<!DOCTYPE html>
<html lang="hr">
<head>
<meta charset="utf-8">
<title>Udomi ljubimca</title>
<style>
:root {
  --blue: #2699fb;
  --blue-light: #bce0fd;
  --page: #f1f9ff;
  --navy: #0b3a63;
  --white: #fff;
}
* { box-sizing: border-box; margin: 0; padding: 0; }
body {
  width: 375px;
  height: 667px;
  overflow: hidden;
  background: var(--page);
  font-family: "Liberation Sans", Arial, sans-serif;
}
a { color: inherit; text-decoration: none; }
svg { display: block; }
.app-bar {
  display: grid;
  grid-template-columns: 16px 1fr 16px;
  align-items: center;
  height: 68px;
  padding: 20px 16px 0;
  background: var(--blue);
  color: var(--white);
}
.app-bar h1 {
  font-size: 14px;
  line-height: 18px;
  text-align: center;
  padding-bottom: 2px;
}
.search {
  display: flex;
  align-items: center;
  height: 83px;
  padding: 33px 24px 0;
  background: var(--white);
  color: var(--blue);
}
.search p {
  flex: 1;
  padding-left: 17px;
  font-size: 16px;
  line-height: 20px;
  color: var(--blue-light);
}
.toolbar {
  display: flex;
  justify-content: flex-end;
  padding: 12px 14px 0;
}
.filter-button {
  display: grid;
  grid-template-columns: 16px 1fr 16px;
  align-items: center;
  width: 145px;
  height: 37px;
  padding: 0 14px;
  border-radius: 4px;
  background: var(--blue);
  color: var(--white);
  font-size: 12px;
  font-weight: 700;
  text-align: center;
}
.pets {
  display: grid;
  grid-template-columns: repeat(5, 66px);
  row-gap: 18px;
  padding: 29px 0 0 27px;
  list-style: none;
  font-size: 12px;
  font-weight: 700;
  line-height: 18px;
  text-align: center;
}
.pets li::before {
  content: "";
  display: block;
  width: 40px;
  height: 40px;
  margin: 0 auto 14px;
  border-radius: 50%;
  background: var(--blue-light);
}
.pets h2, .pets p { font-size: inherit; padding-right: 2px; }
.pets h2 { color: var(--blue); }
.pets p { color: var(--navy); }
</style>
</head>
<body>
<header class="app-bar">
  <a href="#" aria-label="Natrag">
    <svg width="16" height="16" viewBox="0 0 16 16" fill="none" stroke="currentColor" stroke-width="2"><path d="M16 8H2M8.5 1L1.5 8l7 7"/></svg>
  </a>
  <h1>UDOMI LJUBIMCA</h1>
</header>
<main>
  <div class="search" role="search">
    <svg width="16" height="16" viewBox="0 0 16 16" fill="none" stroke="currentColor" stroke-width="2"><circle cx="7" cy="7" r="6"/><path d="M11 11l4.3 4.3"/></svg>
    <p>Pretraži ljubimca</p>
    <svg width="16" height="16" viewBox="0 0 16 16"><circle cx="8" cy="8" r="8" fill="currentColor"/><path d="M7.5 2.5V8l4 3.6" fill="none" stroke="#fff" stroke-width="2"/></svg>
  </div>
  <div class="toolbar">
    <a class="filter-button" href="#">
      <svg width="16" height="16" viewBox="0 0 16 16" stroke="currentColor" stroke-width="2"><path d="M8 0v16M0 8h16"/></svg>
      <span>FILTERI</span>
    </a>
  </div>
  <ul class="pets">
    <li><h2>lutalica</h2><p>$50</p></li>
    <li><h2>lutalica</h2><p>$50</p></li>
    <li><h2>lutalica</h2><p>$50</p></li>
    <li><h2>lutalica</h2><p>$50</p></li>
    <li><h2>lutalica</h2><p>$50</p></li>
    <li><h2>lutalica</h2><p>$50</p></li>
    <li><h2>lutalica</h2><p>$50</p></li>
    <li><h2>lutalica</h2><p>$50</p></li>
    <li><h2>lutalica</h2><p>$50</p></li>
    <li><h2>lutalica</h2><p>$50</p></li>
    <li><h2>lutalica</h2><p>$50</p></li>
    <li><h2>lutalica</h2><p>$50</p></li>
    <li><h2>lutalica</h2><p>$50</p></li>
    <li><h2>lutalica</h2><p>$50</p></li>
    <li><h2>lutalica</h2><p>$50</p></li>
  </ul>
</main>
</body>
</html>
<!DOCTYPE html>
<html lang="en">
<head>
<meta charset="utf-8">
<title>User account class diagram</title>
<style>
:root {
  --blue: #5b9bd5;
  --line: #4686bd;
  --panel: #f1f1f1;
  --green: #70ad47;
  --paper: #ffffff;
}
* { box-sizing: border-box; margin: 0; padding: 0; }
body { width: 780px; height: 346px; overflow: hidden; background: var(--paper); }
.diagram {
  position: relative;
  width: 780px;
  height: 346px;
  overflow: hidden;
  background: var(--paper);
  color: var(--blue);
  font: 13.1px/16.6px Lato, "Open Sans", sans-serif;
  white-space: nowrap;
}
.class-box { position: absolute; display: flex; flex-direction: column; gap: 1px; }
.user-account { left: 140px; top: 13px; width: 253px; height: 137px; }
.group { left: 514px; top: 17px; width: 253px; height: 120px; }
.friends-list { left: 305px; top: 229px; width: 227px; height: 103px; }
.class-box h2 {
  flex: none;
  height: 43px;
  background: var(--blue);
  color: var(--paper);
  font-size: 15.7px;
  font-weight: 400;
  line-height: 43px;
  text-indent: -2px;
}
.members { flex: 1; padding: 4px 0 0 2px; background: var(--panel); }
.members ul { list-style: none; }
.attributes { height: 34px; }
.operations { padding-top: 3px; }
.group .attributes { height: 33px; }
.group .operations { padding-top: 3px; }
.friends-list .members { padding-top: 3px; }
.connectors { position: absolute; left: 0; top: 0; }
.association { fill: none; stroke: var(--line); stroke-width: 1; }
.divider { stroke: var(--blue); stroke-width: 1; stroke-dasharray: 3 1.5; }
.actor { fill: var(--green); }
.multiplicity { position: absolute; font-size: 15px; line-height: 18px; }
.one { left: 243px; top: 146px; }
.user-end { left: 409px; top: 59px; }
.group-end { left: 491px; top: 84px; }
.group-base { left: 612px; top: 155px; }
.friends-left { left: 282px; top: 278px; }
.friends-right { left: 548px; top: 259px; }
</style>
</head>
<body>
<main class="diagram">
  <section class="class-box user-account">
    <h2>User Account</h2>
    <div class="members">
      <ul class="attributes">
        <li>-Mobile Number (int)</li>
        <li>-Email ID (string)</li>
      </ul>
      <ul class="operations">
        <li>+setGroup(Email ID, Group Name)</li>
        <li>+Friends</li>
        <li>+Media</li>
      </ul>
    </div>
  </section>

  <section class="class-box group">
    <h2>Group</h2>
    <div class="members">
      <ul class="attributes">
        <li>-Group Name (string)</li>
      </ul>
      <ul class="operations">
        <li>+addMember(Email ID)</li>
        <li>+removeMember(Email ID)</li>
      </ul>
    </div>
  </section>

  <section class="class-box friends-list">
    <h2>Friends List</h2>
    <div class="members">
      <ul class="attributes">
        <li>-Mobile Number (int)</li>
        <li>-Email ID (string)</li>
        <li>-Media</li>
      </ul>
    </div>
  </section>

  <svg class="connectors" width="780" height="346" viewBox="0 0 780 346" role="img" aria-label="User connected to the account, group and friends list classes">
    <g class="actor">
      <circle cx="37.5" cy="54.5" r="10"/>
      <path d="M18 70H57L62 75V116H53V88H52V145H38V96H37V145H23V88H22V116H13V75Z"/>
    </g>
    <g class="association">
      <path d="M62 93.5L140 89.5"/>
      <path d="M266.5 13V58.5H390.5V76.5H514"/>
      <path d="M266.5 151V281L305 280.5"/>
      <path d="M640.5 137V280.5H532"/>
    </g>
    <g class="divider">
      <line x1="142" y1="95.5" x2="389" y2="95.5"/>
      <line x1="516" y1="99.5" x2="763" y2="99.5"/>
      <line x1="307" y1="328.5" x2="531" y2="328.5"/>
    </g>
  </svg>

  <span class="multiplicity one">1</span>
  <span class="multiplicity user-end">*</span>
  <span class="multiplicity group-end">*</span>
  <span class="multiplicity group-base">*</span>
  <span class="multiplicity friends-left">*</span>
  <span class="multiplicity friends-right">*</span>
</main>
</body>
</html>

━━━━━━━━━━━━━━━━

WORK TASK:
Find how many lines contain "background" in the data. Write that number and nothing else.

RESULT OF THIS TASK:
9